ASSIGNMENT
Copy the lines below exactly. Start at the first and finish with the line containing "hidden; background: var(--paper);".
::: EXTRACTED RECORDS
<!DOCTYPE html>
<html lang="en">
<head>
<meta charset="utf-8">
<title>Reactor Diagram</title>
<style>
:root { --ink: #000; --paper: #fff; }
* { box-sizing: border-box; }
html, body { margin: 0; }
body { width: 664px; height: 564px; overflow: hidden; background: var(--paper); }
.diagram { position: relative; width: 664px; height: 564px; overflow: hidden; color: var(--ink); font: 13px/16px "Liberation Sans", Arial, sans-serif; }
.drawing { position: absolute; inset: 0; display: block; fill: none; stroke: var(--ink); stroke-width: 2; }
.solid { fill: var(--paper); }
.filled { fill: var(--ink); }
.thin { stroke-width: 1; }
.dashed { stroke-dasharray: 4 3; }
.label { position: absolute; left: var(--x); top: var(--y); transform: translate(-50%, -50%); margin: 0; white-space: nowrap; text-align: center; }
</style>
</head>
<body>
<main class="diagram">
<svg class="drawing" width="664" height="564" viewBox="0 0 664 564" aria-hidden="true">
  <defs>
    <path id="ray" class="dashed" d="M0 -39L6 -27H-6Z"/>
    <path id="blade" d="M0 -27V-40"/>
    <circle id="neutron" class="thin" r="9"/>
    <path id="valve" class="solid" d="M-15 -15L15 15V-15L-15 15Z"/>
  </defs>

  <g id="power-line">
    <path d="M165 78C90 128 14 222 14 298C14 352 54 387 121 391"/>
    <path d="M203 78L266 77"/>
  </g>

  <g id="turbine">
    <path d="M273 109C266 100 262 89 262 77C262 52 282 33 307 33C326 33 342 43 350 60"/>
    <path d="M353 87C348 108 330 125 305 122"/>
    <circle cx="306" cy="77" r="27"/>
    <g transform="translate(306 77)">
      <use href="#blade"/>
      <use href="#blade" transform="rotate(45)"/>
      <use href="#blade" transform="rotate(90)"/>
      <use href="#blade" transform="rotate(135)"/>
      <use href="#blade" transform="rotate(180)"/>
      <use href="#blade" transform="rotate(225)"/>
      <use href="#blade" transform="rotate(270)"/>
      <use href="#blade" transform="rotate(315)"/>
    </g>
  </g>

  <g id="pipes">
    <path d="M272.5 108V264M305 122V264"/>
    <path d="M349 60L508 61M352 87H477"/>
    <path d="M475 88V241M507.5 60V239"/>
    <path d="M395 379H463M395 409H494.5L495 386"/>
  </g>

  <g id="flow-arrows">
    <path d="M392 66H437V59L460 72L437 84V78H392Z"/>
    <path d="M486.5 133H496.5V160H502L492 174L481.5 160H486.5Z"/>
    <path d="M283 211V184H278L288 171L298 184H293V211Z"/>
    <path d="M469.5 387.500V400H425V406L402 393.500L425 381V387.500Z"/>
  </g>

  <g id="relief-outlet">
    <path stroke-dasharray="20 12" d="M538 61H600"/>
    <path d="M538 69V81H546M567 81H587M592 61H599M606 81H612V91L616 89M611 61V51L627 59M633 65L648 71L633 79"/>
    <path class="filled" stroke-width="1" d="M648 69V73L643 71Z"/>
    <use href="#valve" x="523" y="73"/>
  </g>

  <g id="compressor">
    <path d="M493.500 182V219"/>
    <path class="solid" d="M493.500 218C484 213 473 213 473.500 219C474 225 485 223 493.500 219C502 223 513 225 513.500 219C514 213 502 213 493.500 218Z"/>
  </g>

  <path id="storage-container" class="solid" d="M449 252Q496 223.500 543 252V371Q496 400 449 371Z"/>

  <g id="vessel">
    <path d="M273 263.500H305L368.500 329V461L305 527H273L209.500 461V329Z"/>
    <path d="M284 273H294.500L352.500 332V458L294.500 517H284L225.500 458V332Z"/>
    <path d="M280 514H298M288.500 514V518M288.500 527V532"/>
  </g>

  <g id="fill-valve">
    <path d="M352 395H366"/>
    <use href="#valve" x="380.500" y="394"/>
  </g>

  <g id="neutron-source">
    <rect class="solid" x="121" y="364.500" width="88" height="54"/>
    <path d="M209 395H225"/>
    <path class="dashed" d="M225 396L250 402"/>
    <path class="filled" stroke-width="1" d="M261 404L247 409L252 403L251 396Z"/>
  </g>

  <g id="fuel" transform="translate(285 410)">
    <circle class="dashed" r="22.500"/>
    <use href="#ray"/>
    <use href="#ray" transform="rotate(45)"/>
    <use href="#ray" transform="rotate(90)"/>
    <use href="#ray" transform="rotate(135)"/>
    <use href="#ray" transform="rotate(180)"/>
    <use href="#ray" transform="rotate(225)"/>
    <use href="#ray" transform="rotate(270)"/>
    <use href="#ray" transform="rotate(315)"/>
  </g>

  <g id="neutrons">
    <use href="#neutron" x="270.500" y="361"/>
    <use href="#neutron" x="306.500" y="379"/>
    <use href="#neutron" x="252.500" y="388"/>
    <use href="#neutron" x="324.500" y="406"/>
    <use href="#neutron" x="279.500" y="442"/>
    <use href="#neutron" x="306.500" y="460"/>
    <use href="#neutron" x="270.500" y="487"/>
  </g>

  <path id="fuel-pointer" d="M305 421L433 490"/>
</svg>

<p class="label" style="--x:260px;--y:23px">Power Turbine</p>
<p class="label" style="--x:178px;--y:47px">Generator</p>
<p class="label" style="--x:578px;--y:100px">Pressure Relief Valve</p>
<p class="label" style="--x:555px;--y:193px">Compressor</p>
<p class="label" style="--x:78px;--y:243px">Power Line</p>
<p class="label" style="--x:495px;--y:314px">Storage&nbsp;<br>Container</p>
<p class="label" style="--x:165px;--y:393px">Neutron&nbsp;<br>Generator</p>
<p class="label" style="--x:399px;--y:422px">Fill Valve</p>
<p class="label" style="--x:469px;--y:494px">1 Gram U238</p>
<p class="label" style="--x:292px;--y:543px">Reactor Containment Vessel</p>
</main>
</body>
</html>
::::::
EXERCISE RESPONSE
<!DOCTYPE html>
<html lang="en">
<head>
<meta charset="utf-8">
<title>Reactor Diagram</title>
<style>
:root { --ink: #000; --paper: #fff; }
* { box-sizing: border-box; }
html, body { margin: 0; }
body { width: 664px; height: 564px; overflow: hidden; background: var(--paper); }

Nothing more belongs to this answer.